Prinz, Jesse J. (2003). Emotions, psychosemantics, and embodied appraisals. In A. Hatimoysis (ed.), Philosophy and the Emotions. Cambridge University Press.   (Google)
Price, Carolyn S. (2006). Fearing fluffy: The content of an emotional appraisal. In Graham F. Macdonald & David Papineau (eds.), Teleosemantics. Oxford University Press.   (Google)
Sander, David (2008). Basic tastes and basic emotions: Basic problems and perspectives for a nonbasic solution. Behavioral and Brain Sciences 31 (1):88-88.   (Google)
Solomon, Robert C. (2007). True To Our Feelings: What Our Emotions Are Really Telling Us. Oxford University Press.   (Cited by 1 | Google)
Abstract: We live our lives through our emotions, writes Robert Solomon, and it is our emotions that give our lives meaning. What interests or fascinates us, who we love, what angers us, what moves us, what bores us--all of this defines us, gives us character, constitutes who we are. In True to Our Feelings, Solomon illuminates the rich life of the emotions--why we don't really understand them, what they really are, and how they make us human and give meaning to life. Emotions have recently become a highly fashionable area of research in the sciences, with brain imaging uncovering valuable clues as to how we experience our feelings. But while Solomon provides a guide to this cutting-edge research, as well as to what others--philosophers and psychologists--have said on the subject, he also emphasizes the personal and ethical character of our emotions. He shows that emotions are not something that happen to us, nor are they irrational in the literal sense--rather, they are judgements we make about the world, and they are strategies for living in it. Fear, anger, love, guilt, jealousy, compassion--they are all essential to our values, to living happily, healthily, and well. Solomon highlights some of the dramatic ways that emotions fit into our ethics and our sense of the good life, how we can make our emotional lives more coherent with our values and be more "true to our feelings" and cultivate emotional integrity. The story of our lives is the story of our passions. We fall in love, we are gripped by scientific curiosity and religious fervor, we fear death and grieve for others, we humble ourselves in envy, jealousy, and resentment.
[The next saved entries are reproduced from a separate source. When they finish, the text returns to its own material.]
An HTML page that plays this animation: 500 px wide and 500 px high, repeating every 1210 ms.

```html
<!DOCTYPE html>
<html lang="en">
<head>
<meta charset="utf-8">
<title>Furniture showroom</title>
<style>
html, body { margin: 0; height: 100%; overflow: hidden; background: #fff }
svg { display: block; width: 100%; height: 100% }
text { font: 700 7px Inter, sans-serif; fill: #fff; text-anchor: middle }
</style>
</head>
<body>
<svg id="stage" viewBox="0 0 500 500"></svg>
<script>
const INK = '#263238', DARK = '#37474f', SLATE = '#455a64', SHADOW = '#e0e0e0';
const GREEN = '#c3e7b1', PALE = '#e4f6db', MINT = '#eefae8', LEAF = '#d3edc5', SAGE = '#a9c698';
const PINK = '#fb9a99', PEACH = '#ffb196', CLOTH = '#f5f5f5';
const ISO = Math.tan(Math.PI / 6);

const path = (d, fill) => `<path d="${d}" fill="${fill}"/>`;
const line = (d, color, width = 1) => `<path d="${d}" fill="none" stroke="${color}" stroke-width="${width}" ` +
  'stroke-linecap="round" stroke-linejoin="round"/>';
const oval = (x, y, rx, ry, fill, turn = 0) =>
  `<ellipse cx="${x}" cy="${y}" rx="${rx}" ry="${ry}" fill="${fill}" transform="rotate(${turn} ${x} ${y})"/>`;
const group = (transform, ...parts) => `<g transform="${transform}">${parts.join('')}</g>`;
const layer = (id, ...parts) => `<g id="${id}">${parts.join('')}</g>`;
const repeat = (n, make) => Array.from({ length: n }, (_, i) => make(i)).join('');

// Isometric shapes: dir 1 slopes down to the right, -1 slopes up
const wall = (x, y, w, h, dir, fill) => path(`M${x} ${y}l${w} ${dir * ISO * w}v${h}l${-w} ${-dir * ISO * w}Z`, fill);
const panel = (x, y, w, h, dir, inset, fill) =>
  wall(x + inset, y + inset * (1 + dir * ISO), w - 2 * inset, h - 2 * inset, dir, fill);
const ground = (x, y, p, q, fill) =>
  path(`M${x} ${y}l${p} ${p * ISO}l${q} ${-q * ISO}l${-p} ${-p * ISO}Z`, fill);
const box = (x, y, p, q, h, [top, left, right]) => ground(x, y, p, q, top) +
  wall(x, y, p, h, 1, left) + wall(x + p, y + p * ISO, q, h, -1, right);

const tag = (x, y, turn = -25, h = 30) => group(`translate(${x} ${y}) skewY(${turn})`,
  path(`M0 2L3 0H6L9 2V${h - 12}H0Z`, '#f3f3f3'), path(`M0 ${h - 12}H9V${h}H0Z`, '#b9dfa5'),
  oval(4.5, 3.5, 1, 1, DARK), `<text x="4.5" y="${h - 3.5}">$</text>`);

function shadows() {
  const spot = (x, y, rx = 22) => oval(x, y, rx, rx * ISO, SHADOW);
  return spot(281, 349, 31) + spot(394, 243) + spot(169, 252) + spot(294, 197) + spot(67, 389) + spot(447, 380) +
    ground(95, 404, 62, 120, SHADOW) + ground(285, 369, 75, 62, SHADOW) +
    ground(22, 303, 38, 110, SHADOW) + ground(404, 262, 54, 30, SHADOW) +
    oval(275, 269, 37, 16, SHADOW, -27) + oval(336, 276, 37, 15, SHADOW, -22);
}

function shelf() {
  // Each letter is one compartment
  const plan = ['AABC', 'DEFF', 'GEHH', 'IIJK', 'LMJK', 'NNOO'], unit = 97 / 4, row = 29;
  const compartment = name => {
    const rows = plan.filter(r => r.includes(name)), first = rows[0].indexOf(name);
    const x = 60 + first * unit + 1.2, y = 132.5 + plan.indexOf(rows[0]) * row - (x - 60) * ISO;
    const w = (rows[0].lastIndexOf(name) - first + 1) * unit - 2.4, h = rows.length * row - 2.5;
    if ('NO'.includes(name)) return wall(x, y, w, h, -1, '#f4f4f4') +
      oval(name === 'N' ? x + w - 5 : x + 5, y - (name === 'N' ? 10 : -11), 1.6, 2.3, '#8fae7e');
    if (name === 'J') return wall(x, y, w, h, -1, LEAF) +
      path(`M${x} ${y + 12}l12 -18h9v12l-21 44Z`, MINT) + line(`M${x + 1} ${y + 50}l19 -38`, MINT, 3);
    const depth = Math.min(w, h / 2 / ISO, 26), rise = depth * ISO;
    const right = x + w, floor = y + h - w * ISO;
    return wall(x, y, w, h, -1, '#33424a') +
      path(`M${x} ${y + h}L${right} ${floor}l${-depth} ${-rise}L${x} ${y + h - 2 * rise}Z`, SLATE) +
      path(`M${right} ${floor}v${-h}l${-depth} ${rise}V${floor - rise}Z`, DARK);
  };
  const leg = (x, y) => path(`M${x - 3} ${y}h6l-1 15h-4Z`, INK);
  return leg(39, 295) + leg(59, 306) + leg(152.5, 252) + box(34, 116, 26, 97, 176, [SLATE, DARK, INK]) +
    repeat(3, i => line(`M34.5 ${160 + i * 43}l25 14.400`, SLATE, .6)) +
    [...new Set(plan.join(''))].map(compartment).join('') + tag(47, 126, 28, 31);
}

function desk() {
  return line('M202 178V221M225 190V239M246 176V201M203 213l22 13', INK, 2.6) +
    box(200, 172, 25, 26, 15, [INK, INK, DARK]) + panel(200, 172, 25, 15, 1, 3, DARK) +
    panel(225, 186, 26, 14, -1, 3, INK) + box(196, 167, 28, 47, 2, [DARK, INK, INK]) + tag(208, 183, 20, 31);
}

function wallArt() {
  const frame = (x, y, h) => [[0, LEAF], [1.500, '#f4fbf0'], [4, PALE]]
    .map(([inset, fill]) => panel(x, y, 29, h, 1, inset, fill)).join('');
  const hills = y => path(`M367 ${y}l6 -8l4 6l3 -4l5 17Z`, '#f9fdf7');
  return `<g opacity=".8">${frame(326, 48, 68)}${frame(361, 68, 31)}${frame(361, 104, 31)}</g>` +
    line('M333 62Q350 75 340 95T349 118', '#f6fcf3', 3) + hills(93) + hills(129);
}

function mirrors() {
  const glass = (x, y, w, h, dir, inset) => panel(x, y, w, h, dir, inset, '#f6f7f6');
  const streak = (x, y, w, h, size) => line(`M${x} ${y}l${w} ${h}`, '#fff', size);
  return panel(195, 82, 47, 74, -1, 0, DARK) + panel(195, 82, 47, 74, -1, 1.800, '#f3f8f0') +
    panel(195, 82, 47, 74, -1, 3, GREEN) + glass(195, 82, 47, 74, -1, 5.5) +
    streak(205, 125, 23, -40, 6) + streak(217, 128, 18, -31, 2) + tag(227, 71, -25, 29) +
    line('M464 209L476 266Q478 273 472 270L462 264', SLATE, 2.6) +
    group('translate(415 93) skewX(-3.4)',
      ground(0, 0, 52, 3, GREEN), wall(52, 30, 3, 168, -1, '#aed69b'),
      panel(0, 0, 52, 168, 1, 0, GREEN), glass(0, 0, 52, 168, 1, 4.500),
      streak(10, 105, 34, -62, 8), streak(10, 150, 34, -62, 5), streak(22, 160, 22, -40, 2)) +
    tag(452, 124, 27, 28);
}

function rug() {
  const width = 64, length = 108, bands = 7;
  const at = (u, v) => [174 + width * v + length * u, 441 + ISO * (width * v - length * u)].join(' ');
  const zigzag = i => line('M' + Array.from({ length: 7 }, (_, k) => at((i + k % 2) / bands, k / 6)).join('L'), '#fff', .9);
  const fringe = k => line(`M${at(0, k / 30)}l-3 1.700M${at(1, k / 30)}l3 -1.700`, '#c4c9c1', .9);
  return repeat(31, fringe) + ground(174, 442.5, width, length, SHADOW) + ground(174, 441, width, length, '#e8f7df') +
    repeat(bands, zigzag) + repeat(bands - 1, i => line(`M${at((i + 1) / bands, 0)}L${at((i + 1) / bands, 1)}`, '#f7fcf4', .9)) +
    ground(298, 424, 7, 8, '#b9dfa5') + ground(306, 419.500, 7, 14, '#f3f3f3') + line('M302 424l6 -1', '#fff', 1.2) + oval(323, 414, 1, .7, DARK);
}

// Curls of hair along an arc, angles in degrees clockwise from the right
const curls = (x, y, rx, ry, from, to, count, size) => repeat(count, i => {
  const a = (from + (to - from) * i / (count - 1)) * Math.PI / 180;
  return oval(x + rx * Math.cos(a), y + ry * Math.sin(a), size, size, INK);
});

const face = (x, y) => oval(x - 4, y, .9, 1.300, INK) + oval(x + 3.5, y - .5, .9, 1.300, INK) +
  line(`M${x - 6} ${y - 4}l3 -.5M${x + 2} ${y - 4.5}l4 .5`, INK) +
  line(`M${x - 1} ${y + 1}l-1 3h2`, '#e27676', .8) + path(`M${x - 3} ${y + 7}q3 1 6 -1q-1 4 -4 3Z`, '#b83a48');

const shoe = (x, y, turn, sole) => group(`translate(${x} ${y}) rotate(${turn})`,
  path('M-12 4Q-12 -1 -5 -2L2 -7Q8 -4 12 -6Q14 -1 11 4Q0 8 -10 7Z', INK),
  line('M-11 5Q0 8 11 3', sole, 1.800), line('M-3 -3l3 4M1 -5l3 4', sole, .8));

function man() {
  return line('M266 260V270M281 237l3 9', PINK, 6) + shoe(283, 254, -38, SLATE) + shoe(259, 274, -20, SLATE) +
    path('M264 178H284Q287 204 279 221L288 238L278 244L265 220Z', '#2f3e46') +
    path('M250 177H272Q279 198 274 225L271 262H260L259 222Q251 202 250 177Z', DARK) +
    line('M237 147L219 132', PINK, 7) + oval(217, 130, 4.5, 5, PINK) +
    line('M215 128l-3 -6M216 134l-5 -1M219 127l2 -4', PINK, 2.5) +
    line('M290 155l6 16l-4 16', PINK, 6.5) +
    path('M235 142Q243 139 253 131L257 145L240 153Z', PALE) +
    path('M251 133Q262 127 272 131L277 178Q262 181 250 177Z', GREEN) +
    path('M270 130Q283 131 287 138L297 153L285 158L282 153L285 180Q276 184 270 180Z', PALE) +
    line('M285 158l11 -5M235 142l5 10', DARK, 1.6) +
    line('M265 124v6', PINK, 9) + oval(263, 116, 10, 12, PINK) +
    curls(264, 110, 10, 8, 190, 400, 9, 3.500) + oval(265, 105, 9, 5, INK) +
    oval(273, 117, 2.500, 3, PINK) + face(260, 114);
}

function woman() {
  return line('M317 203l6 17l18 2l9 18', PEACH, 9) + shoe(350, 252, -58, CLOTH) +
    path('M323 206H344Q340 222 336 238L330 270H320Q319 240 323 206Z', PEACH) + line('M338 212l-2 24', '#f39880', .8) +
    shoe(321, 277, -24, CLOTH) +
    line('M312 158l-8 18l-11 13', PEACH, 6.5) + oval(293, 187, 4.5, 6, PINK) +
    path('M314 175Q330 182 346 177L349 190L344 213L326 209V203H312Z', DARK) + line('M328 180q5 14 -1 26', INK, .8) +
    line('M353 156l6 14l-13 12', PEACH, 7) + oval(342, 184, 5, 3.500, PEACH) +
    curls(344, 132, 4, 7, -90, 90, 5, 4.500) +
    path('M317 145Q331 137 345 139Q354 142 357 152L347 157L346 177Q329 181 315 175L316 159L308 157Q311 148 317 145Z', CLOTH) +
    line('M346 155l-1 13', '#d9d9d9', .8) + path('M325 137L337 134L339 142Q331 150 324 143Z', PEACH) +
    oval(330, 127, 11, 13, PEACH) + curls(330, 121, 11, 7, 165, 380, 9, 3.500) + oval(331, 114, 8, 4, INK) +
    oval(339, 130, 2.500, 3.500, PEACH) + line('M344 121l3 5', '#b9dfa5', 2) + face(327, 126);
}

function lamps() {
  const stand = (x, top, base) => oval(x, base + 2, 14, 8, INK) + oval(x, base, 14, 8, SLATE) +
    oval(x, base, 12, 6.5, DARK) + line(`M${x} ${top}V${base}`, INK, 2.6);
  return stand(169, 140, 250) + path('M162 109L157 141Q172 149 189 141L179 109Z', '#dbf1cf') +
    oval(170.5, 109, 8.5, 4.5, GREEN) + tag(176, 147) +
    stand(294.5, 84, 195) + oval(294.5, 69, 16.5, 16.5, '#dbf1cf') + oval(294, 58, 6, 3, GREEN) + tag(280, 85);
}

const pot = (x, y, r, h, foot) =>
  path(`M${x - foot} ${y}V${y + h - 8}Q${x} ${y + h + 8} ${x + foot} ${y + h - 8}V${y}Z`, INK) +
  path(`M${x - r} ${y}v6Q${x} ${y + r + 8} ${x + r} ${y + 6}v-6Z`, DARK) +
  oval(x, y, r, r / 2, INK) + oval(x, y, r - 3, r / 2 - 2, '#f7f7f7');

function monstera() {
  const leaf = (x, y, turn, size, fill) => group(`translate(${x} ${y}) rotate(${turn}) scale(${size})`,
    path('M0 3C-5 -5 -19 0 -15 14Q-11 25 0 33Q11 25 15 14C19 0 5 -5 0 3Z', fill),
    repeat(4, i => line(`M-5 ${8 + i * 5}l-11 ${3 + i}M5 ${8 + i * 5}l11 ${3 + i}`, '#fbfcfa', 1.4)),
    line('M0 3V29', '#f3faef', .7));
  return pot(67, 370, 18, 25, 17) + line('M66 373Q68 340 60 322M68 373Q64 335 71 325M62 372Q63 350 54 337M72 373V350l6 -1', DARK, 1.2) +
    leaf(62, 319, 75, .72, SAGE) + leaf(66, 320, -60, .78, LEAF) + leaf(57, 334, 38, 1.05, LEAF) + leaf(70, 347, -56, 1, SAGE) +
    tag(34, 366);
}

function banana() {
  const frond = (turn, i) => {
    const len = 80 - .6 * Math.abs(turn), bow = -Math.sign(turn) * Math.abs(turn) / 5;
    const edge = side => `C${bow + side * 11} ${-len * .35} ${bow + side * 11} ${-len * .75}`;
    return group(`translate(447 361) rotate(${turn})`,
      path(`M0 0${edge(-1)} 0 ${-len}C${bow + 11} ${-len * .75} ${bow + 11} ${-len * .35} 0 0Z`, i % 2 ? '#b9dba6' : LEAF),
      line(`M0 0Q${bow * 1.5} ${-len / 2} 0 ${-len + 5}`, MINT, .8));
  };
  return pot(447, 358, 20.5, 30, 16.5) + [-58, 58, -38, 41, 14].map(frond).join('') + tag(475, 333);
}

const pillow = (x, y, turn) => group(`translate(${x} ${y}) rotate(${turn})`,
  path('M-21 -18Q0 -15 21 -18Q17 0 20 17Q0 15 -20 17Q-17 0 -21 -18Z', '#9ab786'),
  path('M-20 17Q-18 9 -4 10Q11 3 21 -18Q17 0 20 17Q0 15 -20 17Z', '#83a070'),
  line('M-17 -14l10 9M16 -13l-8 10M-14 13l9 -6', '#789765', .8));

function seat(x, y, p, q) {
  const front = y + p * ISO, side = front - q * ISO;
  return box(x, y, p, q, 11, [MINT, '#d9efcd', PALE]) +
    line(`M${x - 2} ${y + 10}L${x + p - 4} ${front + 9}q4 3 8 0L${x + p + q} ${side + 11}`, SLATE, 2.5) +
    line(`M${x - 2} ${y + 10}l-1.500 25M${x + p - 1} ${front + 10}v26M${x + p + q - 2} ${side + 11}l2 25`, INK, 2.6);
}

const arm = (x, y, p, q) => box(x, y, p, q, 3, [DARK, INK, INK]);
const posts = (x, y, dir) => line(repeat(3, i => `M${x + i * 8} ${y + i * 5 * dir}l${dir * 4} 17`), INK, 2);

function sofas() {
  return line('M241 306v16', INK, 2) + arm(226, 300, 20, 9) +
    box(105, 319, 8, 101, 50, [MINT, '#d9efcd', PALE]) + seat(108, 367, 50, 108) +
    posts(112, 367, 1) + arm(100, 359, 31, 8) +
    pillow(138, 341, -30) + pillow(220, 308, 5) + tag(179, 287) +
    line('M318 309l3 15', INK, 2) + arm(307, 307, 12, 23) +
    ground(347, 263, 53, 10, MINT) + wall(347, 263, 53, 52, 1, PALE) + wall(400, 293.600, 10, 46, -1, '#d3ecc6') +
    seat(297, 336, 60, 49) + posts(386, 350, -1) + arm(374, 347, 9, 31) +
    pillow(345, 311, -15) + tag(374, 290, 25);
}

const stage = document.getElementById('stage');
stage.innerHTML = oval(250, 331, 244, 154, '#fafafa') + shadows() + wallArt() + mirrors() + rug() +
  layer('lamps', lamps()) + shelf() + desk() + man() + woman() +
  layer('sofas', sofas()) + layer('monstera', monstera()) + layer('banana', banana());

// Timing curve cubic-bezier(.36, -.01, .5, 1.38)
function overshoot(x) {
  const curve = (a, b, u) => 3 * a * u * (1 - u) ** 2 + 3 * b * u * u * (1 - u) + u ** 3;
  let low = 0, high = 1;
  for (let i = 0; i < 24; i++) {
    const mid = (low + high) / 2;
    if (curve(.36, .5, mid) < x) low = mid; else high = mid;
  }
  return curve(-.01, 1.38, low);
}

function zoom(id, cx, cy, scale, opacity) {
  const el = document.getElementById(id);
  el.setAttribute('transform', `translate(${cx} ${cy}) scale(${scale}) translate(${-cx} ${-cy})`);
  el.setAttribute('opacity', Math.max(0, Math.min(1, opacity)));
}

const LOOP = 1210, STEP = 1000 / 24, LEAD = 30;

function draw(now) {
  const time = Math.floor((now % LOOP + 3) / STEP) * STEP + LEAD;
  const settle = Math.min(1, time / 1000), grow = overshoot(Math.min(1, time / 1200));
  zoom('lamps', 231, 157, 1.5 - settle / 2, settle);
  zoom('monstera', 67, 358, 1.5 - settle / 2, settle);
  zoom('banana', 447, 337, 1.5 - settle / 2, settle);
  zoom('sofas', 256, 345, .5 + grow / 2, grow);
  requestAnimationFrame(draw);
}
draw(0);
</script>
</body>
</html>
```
In this remarkable book, Robert Solomon shares his fascination with the emotions and illuminates our passions in an exciting new way